42. The Maze Runner by James Dashner. It took a little while for me to get into this book, but then I enjoyed it. Dystopian novels aren't my favorite genre, and this one didn't really make sense to me (which I realize is the point, since there are more books in the series, but I would have liked a little more explanation at the end.) To me it was good, not great.

43. One Summer by David Baldacci.  The only other Baldacci novel I’ve read is Wish You Well (which I loved.)  It’s kind of fascinating to me that he can write in such a variety of genres so I wanted to see what this book was like.  Apparently he decided to simply copy a Nicholas Sparks novel.  It seriously had every component- coastal Carolina, family dealing with trauma, budding romance, and a group of rowdy troublemakers.  It was good, but not amazing at all. 

44. The Paper Bag Christmas by Kevin Alan Milne. A cute and fun Christmas book.  Quite cheesy and predictable, but isn’t that what Christmas books are supposed to be?

45. The Scorch Trials by James Dashner.  Bryan and I listened to this on the way to Disneyland.  I may or may not have slept a little bit (read: I probably missed a good 1/4 of the book) so it just didn’t make sense to me and I still wasn’t getting the answers I wanted so I gave up.  I grudgingly finished this book, but never did finish the series.  (It sounds like this is a trend with me- I never make it to the 3rd book)


kali said...

Nine coaches waiting sounds really good! I'll have to check that one out, thanks!
We tried to read the miracles that saved america for book club, but the libraries out here don't carry it :(

Allison said...

I was just thinking today that les miserables would take a whole year to read, so I am impressed you squeezed it in with 49 others.

Allison said...

I was just thinking today that les miserables would take a whole year to read, so I am impressed you squeezed it in with 49 others.

Lisa Michelle said...

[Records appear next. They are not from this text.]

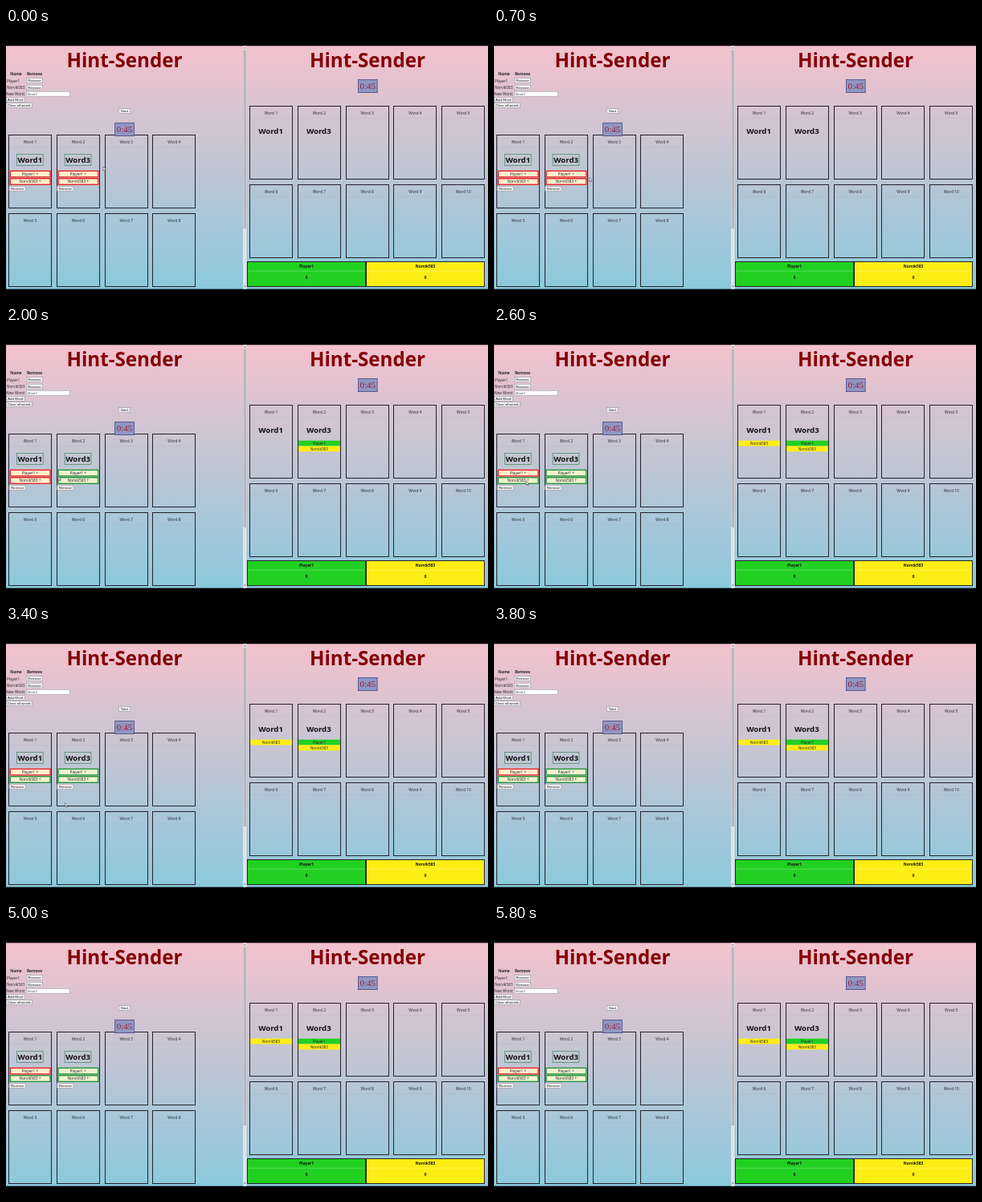
An HTML page with a canvas that plays this animation: 600x338 px, repeating every 5.9 s.

```html
<!DOCTYPE html>
<html lang="en">
<head>
<meta charset="utf-8">
<title>Word game</title>
<style>
html, body { margin: 0; width: 100%; height: 100%; overflow: hidden; background: #000; }
canvas { display: block; }
</style>
</head>
<body>
<canvas id="stage" width="600" height="338"></canvas>
<script>
const ctx = document.getElementById('stage').getContext('2d');
const LOOP = 5900;
const SANS = '"Open Sans", "Noto Sans", sans-serif';
const ARIAL = '"Liberation Sans", Arial, sans-serif';
const SERIF = '"Liberation Serif", Times, serif';
const TITLE = 'Hint-Sender';
const PLAYERS = ['Player1', 'Norvik583'];
const GREEN = '#22d022', YELLOW = '#fcee14', INK = '#25222b';
const STEP = 59.8;
const TOP = 22.3, BOTTOM = 325.6;

// Time at which each player is credited with each word
const CREDIT = [[Infinity, 2300], [1700, 1000]];
// Pointer path: time, x, y
const PATH = [
  [0, 121, 173], [700, 118.5, 186.5], [1000, 106, 190], [1400, 96.5, 178.5],
  [1700, 96, 180], [2250, 42, 191], [2600, 40, 192], [3400, 73.5, 220.5], [3800, 76, 226]
];

function rect(x, y, w, h, fill, stroke, line = 1) {
  if (fill) {
    ctx.fillStyle = fill;
    ctx.fillRect(x, y, w, h);
  }
  if (stroke) {
    ctx.strokeStyle = stroke;
    ctx.lineWidth = line;
    ctx.strokeRect(x + line / 2, y + line / 2, w - line, h - line);
  }
}

function text(s, x, y, size, { weight = '', family = SANS, color = INK, align = 'center' } = {}) {
  ctx.font = `${weight} ${size}px ${family}`;
  ctx.fillStyle = color;
  ctx.textAlign = align;
  ctx.fillText(s, x, y);
}

function button(label, x, y, w) {
  rect(x, y, w, 6.4, '#f2f0f2', '#85818a', 0.5);
  text(label, x + w / 2, y + 4.8, 4.4, { family: ARIAL });
}

function timer(x, y) {
  rect(x, y, 24.5, 17, '#9096c2', '#4b4d80', 0.8);
  text('0:45', x + 12.2, y + 12.4, 11, { family: SERIF, color: '#a01c38' });
}

function card(n, x, y) {
  rect(Math.round(x), y, 54, 92, null, INK);
  text('Word ' + n, x + 27, y + 11.2, 4.9);
  rect(x + 2, y + 15.6, 50, 0.6, 'rgba(110,110,125,.15)');
}

function title(x) {
  text(TITLE, x, 48.5, 24.2, { weight: 'bold', color: '#850006' });
}

function drawHost(t) {
  const left = { align: 'left' };
  title(147.5);
  text('Name', 12.5, 59.3, 4.8, { weight: 'bold' });
  text('Remove', 35.5, 59.3, 4.8, { weight: 'bold' });
  PLAYERS.forEach((name, i) => {
    text(name, 1, 67.6 + i * 8.5, 4.7, left);
    button('Remove', 25, 62.4 + i * 8.5, 21);
  });
  text('New Word:', 0, 84.2, 4.7, left);
  rect(25, 79, 54.5, 6.4, '#fff', '#85818a', 0.5);
  text('Word3', 26.5, 83.8, 4.2, { family: ARIAL, align: 'left', color: '#555' });
  button('Add Word', 0, 86.2, 23.5);
  button('Clear all words', 0, 93.4, 32.5);
  button('Start', 140, 100.4, 15);

  for (let i = 0; i < 8; i++) card(i + 1, 3 + (i % 4) * STEP, i < 4 ? 133 : 231);
  timer(135.3, 118);

  ['Word1', 'Word3'].forEach((word, i) => {
    const x = 3 + i * STEP;
    rect(x + 10, 157, 33.5, 14.8, null, '#3f8a5c', 0.7);
    text(word, x + 26.8, 168, 9.6, { weight: 'bold', color: '#111' });
    PLAYERS.forEach((name, p) => {
      const on = t >= CREDIT[i][p], y = 177.7 + p * 9.4;
      rect(x + 1.7, y, 51, 8.8, on ? '#f2f3cf' : '#fff0cc', on ? '#178b32' : '#e21622', 1.3);
      text(name + ' +', x + 27, y + 6.2, 4.8);
    });
    button('Remove', x + 0.8, 197.2, 20.5);
  });
}

function drawBoard(t) {
  title(450);
  timer(438, 64);
  for (let i = 0; i < 10; i++) card(i + 1, 303 + (i % 5) * STEP, i < 5 ? 97 : 195);

  ['Word1', 'Word3'].forEach((word, i) => {
    const x = 303 + i * STEP;
    let y = 141.7;
    text(word, x + 26.5, 132, 9.6, { weight: 'bold', color: '#111' });
    PLAYERS.forEach((name, p) => {
      if (t < CREDIT[i][p]) return;
      rect(x + 1.3, y, 51.8, 6.8, p ? YELLOW : GREEN);
      text(name, x + 27, y + 5.2, 4.7);
      y += 6.8;
    });
  });

  PLAYERS.forEach((name, p) => {
    const x = 300 + p * 148, mid = x + 74;
    rect(x, 291, 148, 32, p ? YELLOW : GREEN, INK);
    rect(x + 1, 302.8, 146, 0.6, 'rgba(255,255,255,.4)');
    text(name, mid, 299.2, 4.8, { weight: 'bold', color: '#111' });
    text('0', mid, 312.7, 4.8, { weight: 'bold', color: '#111' });
  });
}

function drawScrollbar() {
  rect(295, TOP, 4.5, BOTTOM - TOP, '#e4e2e6');
  rect(295.5, 27.5, 3.5, 222.5, '#b9b7bd');
  [[24, 1.4], [323, -1.4]].forEach(([y, d]) => {
    ctx.fillStyle = '#626066';
    ctx.beginPath();
    ctx.moveTo(297.2, y);
    ctx.lineTo(298.5, y + d);
    ctx.lineTo(295.9, y + d);
    ctx.fill();
  });
}

function drawPointer(t) {
  const k = PATH.findIndex(p => p[0] > t);
  if (k < 1) return;
  const [t0, x0, y0] = PATH[k - 1], [t1, x1, y1] = PATH[k];
  const u = (t - t0) / (t1 - t0), e = u * u * (3 - 2 * u);
  ctx.save();
  ctx.translate(x0 + (x1 - x0) * e, y0 + (y1 - y0) * e);
  ctx.beginPath();
  [[0, 0], [0, 5], [1.2, 4], [2, 5.8], [2.8, 5.4], [2, 3.7], [3.6, 3.6]]
    .forEach(p => ctx.lineTo(...p));
  ctx.closePath();
  ctx.fillStyle = '#fff';
  ctx.fill();
  ctx.strokeStyle = '#222';
  ctx.lineWidth = 0.5;
  ctx.stroke();
  ctx.restore();
}

const sky = ctx.createLinearGradient(0, TOP, 0, BOTTOM);
sky.addColorStop(0, '#f3c2cd');
sky.addColorStop(1, '#8bc9dc');

function frame(now) {
  const t = now % LOOP;
  rect(0, 0, 600, 338, '#000');
  rect(0, TOP, 600, BOTTOM - TOP, sky);
  drawHost(t);
  drawBoard(t);
  drawScrollbar();
  drawPointer(t);
  requestAnimationFrame(frame);
}
requestAnimationFrame(frame);
</script>
</body>
</html>
```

Rach, what would I do without your book lists? Sadly, I probably wouldn't read. :)

Janssen said...

I felt like EVERYONE raved about Maze Runner and I didn't care for it at all.